While research often focuses on the retirement bound individual or couple, few people live their lives with no outside influences. A parent’s desire to lighten a child’s burden could have a negative impact on the parent’s retirement security, and such altruism from older generations might indicate a willingness to accommodate Social Security reforms that might benefit the young more than those closer to retirement. Two recent MRRC projects looked at how family dynamics might affect retirement security.
For “Parents with an Unemployed Adult Child: Labor Supply, Consumption, and Savings Effects,” RAND researchers Kathryn Edwards and Jeffrey B. Wenger used Panel Study of Income Dynamics (PSID) data to investigate how older mothers adjusted their spending and savings when a child faced unemployment. In the PSID, 60 percent of the unemployment observed occurs before age 30. The median age a mother can expect to be when her adult child becomes unemployed is 55. Therefore, an adult child’s unemployment frequently comes right when Mom needs to focus on retirement.
The researchers divided the mothers into those younger than 62 years old (preretirement), those 62 to 70 (retirement window), and 70 years and older (retired). Children were required to have been working (not just having graduated from school, for example), and they had to maintain their own household. The researchers did not look at co-residence.
Edwards and Wenger confirmed that there were financial transfers to children. At any given time, the mothers sent about $270 a year to their child. This went up to $334 the year of the child’s unemployment.
Other findings when a child is unemployed:
- Preretirement mothers increased their employment by three and a half days to a mean of about 32 weeks per year.
- There was a very slight uptake in Social Security claiming for partnered women who hadn’t yet claimed by age 65.
- Food consumption dropped from an average of $11,000 a year by about $224 — with a larger drop for retired moms.
- Preretirement working mothers decreased their retirement savings from 0.7 percent of income to about 0.45 percent for that year.
- Retirement-window mothers increased savings by an average of 3.4 percent.
Edwards and Wenger’s study provides evidence that parents – mother’s at least – want to provide their adult children with a safety net. In their project, “Transfers, Bequests, and Human Capital Investment in Children over the Lifecycle,” Eric French (University College London), Andrew Hood (Institute for Fiscal Studies), and Cormac O’Dea (now at Yale University) try to understand how older generations’ altruism toward their children might impact Social Security reforms.
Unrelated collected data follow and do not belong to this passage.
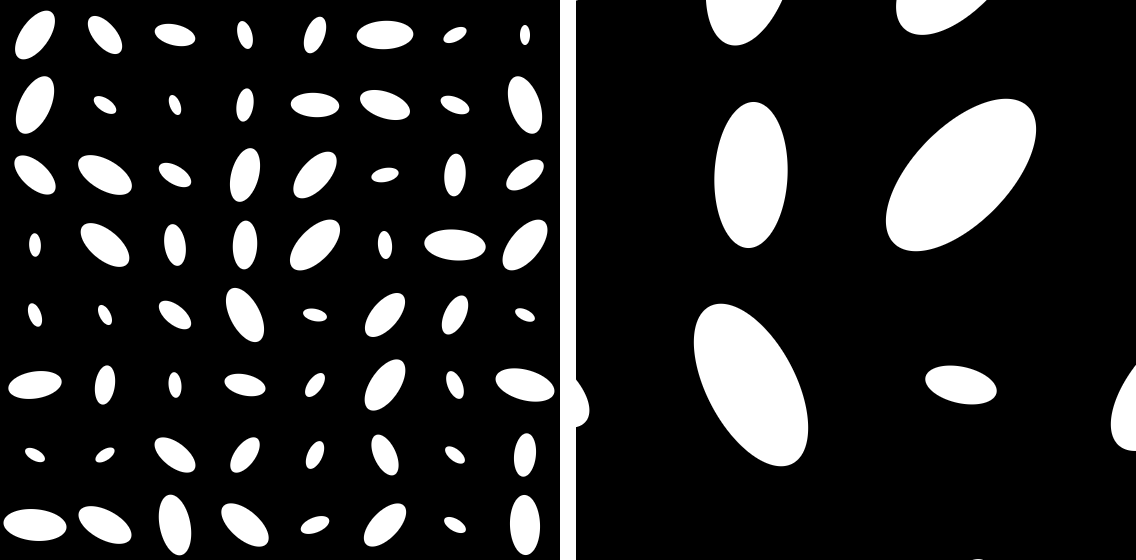
Left, the full canvas; right, a detail of the centre.
Reproduce this pattern procedurally as a WebGL 2 fragment shader.

```glsl
#version 300 es
precision highp float;
// White ellipses on black, one at the centre of each cell of an 8 by 8 grid.
// Every ellipse is half as wide as it is long; a hash of its cell
// picks its length and its angle.

uniform vec2 u_resolution;
out vec4 fragColor;

const float CELLS = 8.0;
const float PI = 3.14159;

// Two random values in 0..1 for a grid cell
vec2 hash2(vec2 cell) {
    vec3 p = fract(cell.xyx * vec3(0.1031, 0.1030, 0.0973) + 0.137);
    p += dot(p, p.yzx + 33.33);
    return fract((p.xx + p.yz) * p.zy);
}

// Approximate signed distance to an ellipse with the given radii
float ellipseDistance(vec2 p, vec2 radii) {
    float scaled = length(p / radii);
    float slope = length(p / (radii * radii));
    return (scaled - 1.0) * max(scaled, 1e-4) / max(slope, 1e-4);
}

void main() {
    // Cell index and position from the cell centre
    vec2 grid = CELLS * gl_FragCoord.xy / u_resolution;
    vec2 cell = floor(grid);
    vec2 p = fract(grid) - 0.5;

    // Random size and rotation
    vec2 rnd = hash2(cell);
    float halfLength = mix(0.14, 0.46, rnd.x);
    float angle = PI * rnd.y;
    float c = cos(angle), s = sin(angle);
    p = vec2(c * p.x + s * p.y, c * p.y - s * p.x);

    // Fill with an edge one pixel soft
    float d = ellipseDistance(p, halfLength * vec2(1.0, 0.5));
    float pixel = CELLS / min(u_resolution.x, u_resolution.y);
    float coverage = clamp(0.5 - d / pixel, 0.0, 1.0);

    vec3 background = vec3(0.0);
    vec3 ellipseColor = vec3(1.0);
    fragColor = vec4(mix(background, ellipseColor, coverage), 1.0);
}
```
“There are lots of reforms [under consideration] whereby those near retirement might take a little bit of a cut to their benefits. If [parents] don’t care about their children or future generations, they’d be unwilling to accept those sorts of benefit cuts,” French said during the 2017 Retirement Research Consortium Meeting. “However, if individuals are very altruistic toward their children, that increases the scope of reforms that might benefit the young that the old would agree to as well.”
To better pin down altruism’s prevalence and effects, French and his co-authors built a long-term, over-lapping generations model that looks at transfers of time and money at multiple stages of the life cycle. The researchers used data from Britain’s National Child Development Study (NCDS), which, every seven years, collects children’s test scores and asks detailed questions on time investments during childhood (reading to/playing with child), educational investments (choosing residence based on school quality, interest in child’s classes), and as children age, their employment outcomes and parental cash investments of transfers and bequests. The authors then examined the effects of such investments on intergenerational correlations in education, income, and wealth.
The researchers found:
- Parental education is correlated with child’s educational attainment: 66 percent of children with a college-educated father attend college; 20 percent of children with low-education fathers attend college.
- Children with college-educated fathers inherit around $40,000 more than those with low-educated fathers.
- Average lifetime earnings for sons who have fathers with only compulsory education is approximately $951,000 compared to $1,156,000 for those with fathers with some post-compulsory school, and $1,327,000 for those with fathers with some college.
Parental time investments such as reading to and playing with children turn out to be predictive of a child’s ability and future success as well, with a one standard deviation increase in parental time spent with children at age 7 increasing normalized ability by 0.13 standard deviations at age 11.
Whether the parental altruism evidenced in these studies would translate to supporting Social Security reforms might need to be left to a future natural experiment.